(Supplied information):
************

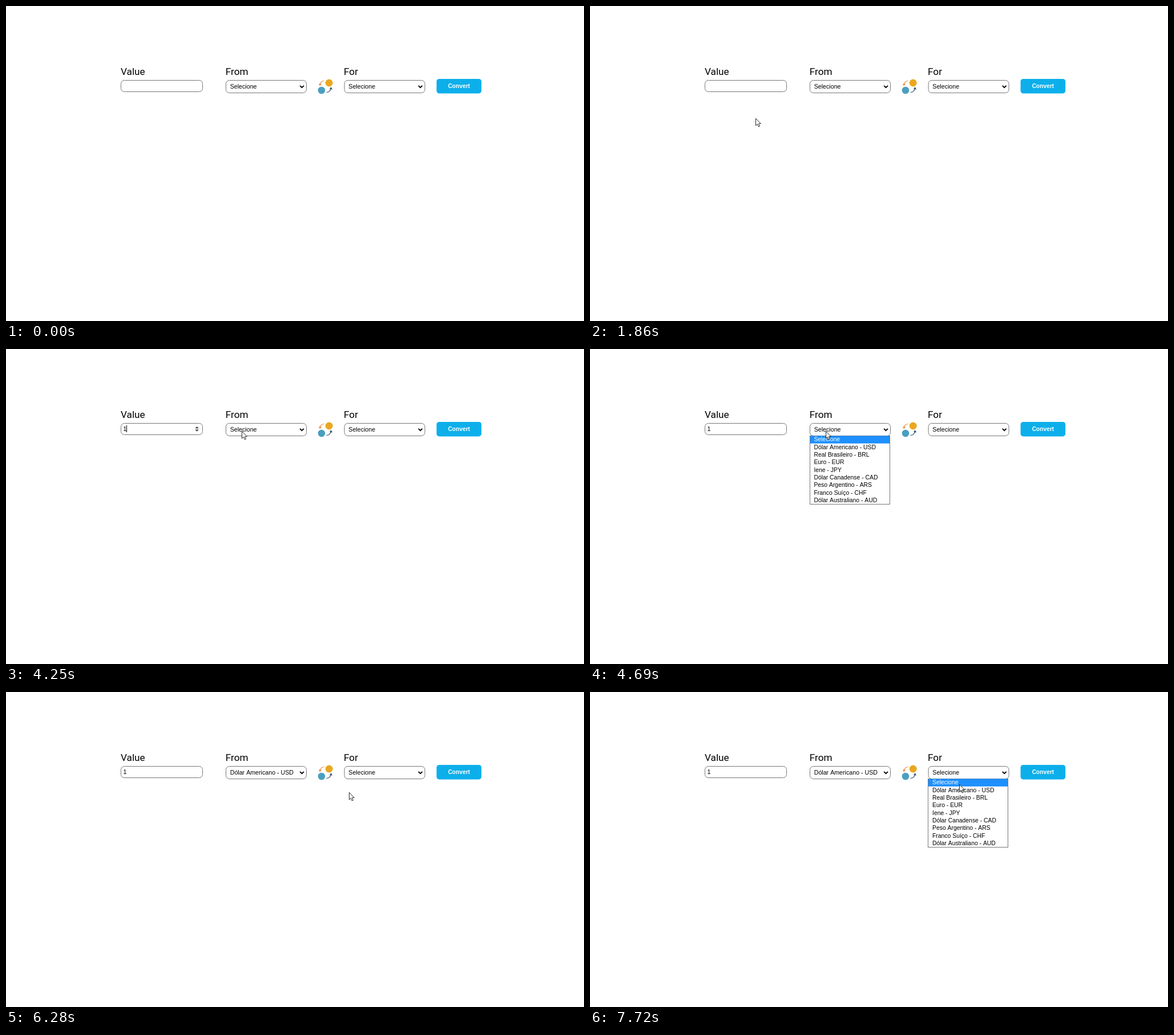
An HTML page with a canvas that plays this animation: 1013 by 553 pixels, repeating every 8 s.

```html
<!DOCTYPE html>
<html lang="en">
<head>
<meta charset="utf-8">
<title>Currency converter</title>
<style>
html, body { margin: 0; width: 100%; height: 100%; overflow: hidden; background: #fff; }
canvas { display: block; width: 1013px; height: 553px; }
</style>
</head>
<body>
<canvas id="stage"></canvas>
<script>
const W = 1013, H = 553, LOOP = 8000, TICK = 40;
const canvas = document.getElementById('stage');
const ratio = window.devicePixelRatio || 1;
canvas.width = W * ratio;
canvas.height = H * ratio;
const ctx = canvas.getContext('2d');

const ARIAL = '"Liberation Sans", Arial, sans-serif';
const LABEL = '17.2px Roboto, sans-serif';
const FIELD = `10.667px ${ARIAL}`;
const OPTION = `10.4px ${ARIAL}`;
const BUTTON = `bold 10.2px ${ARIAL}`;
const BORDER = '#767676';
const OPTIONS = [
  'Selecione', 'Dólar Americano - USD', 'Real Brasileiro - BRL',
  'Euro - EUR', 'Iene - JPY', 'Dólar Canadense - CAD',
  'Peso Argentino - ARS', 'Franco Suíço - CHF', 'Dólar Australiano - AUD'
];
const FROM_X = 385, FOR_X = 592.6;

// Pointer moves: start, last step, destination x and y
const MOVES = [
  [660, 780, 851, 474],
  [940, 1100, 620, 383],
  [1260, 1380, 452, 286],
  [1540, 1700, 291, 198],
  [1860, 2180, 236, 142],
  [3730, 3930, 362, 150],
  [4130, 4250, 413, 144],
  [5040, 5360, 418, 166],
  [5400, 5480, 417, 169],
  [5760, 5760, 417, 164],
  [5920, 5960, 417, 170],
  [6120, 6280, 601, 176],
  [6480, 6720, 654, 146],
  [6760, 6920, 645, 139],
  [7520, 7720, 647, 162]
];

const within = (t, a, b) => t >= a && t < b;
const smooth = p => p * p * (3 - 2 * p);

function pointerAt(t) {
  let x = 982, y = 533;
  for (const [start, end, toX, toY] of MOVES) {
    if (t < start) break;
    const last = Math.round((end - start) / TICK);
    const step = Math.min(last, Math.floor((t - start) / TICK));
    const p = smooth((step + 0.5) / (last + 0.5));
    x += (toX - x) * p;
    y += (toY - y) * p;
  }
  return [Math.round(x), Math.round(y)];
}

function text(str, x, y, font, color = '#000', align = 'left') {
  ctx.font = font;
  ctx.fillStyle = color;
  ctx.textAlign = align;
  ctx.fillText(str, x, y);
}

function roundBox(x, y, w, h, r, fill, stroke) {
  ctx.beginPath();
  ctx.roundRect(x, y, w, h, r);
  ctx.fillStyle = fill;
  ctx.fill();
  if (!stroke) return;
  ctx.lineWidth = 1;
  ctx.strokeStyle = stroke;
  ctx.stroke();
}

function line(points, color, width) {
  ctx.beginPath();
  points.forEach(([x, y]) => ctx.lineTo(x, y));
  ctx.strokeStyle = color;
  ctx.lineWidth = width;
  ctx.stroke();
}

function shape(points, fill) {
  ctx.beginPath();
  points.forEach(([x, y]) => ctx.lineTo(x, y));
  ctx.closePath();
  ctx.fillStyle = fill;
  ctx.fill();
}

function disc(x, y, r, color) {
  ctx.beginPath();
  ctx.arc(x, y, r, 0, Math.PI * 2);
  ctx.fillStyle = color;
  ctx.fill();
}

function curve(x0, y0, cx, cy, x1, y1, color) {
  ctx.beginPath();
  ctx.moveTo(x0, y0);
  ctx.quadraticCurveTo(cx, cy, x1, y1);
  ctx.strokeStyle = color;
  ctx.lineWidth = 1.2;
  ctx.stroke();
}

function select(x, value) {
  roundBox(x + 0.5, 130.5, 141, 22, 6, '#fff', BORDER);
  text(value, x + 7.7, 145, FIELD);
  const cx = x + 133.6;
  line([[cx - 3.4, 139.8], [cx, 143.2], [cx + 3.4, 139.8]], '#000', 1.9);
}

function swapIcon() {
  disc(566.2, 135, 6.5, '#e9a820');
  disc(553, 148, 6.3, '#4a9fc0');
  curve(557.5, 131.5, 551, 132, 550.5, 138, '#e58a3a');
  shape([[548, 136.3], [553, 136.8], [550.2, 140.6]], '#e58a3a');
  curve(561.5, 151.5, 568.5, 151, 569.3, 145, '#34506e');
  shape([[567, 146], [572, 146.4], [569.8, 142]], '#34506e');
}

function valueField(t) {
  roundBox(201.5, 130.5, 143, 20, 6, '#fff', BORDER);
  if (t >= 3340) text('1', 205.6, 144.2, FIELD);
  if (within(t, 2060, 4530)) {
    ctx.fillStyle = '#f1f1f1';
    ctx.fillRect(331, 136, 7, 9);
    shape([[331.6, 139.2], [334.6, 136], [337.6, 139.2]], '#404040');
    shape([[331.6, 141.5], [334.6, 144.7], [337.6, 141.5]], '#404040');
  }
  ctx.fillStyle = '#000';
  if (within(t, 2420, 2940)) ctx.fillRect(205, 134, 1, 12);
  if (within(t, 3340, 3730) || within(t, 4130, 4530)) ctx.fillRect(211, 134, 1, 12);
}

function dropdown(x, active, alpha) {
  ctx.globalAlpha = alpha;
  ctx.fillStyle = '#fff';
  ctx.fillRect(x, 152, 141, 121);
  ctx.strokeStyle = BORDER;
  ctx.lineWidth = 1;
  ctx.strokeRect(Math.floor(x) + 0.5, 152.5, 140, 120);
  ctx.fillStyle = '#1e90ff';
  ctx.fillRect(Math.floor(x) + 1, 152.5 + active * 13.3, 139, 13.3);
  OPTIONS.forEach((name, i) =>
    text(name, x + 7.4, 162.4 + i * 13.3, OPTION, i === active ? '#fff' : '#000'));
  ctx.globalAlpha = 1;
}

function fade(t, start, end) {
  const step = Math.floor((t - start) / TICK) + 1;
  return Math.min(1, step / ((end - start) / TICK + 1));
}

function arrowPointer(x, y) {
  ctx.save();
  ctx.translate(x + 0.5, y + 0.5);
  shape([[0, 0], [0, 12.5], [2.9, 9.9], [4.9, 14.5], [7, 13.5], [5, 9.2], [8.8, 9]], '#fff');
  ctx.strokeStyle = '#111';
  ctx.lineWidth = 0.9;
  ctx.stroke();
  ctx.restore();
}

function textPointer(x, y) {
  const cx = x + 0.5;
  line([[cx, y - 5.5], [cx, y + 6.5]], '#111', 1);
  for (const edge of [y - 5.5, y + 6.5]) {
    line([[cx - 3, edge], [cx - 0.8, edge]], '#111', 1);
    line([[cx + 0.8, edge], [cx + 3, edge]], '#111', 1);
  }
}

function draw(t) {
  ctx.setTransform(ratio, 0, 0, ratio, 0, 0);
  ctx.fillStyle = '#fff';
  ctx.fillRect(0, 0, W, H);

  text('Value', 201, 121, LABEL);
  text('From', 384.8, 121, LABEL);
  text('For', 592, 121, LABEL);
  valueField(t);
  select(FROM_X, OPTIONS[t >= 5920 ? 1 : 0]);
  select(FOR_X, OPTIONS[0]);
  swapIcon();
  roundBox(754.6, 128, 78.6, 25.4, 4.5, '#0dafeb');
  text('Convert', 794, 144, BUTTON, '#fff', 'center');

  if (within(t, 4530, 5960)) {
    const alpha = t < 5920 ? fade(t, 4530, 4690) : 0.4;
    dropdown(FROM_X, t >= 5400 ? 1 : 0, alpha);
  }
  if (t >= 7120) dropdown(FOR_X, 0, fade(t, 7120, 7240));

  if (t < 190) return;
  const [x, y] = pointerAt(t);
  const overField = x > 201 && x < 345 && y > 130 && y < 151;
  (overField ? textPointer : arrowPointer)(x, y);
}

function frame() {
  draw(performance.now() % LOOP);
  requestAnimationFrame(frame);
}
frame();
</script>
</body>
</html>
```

************

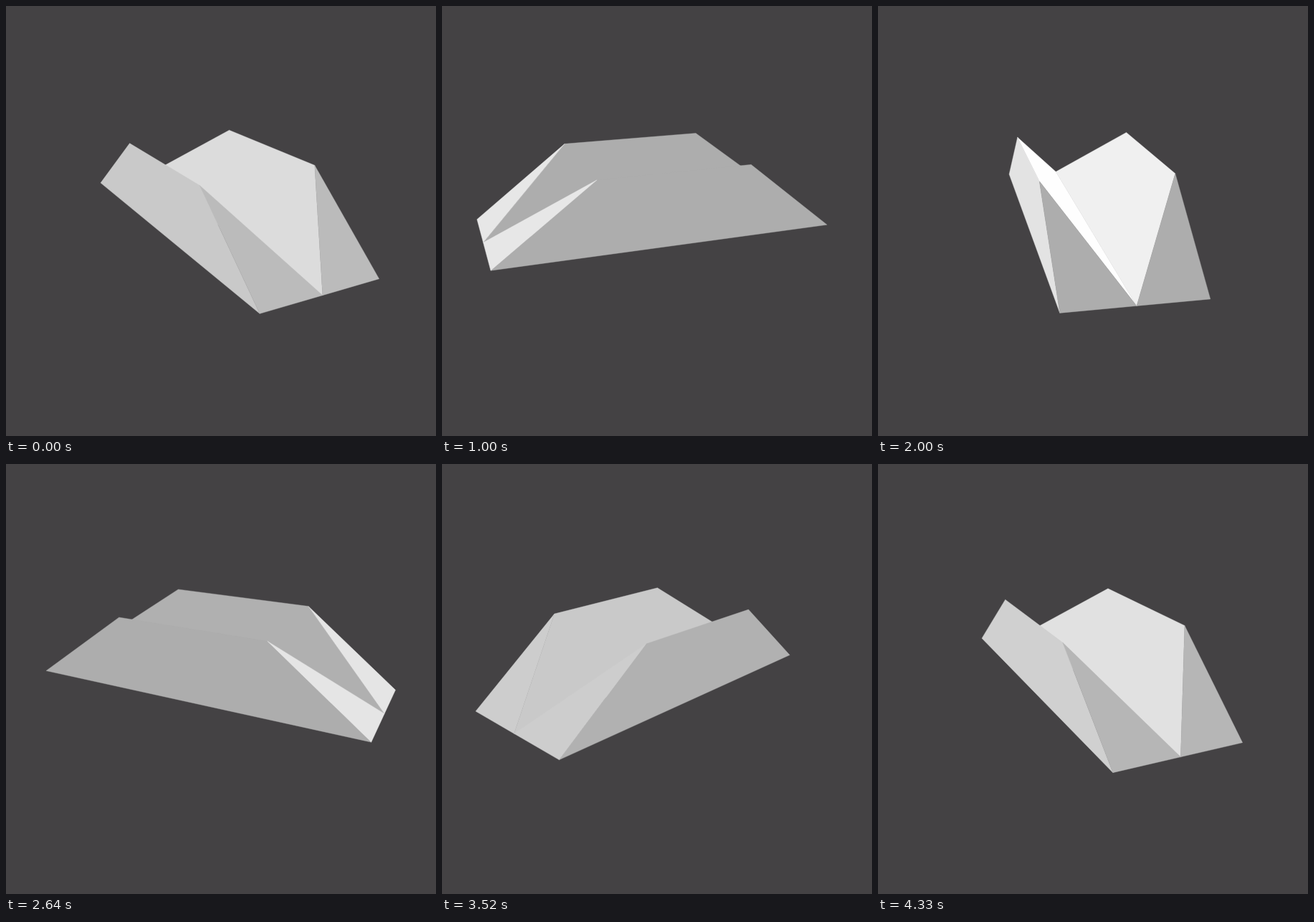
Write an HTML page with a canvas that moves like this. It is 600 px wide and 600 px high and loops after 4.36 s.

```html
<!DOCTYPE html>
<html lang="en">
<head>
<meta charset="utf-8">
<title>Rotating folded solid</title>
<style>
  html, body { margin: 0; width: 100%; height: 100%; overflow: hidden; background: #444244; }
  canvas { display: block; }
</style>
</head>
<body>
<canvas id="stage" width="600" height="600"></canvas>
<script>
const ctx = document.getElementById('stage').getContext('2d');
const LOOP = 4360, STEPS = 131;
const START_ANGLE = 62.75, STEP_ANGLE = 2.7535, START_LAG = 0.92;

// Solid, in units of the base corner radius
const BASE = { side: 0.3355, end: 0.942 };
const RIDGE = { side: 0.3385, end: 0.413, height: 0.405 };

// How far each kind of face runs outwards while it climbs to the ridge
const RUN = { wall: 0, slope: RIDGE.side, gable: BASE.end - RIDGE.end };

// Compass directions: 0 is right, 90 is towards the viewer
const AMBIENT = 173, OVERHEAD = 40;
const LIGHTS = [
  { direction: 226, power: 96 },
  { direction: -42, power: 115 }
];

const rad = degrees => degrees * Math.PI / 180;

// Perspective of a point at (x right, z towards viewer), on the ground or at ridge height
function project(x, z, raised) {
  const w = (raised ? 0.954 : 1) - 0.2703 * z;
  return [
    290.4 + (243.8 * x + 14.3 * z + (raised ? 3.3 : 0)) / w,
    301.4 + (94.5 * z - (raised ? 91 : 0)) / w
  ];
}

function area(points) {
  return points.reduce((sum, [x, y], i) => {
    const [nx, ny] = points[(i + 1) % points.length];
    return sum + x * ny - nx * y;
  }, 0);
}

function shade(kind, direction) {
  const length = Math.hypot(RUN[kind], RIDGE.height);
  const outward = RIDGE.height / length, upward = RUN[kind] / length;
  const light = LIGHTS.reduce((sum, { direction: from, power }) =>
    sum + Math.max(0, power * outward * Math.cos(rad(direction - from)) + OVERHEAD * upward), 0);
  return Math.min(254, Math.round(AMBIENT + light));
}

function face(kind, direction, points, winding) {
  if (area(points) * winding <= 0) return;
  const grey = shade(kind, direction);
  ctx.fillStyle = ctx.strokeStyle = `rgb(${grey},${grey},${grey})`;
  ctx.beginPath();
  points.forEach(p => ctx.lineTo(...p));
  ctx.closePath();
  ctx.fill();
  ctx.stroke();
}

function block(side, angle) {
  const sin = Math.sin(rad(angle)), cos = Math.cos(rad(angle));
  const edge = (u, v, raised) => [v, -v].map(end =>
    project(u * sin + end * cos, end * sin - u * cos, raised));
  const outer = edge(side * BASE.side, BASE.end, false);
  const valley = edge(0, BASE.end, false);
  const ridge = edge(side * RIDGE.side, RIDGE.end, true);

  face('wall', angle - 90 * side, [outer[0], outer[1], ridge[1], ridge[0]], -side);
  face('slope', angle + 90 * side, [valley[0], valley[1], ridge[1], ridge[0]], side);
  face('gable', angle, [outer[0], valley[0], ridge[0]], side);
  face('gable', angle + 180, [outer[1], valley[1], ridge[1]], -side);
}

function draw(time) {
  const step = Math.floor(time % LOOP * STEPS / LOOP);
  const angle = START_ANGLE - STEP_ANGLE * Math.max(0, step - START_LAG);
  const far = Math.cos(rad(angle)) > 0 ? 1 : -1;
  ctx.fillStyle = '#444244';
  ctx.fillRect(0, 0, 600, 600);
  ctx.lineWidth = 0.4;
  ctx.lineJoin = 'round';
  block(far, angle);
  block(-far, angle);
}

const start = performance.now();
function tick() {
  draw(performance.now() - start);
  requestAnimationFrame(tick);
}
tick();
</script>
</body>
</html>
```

************

(Exercise objective):
Gather, from the listing above, every line carrying the word "disc".

(Result of this task):
function disc(x, y, r, color) {
  disc(566.2, 135, 6.5, '#e9a820');
  disc(553, 148, 6.3, '#4a9fc0');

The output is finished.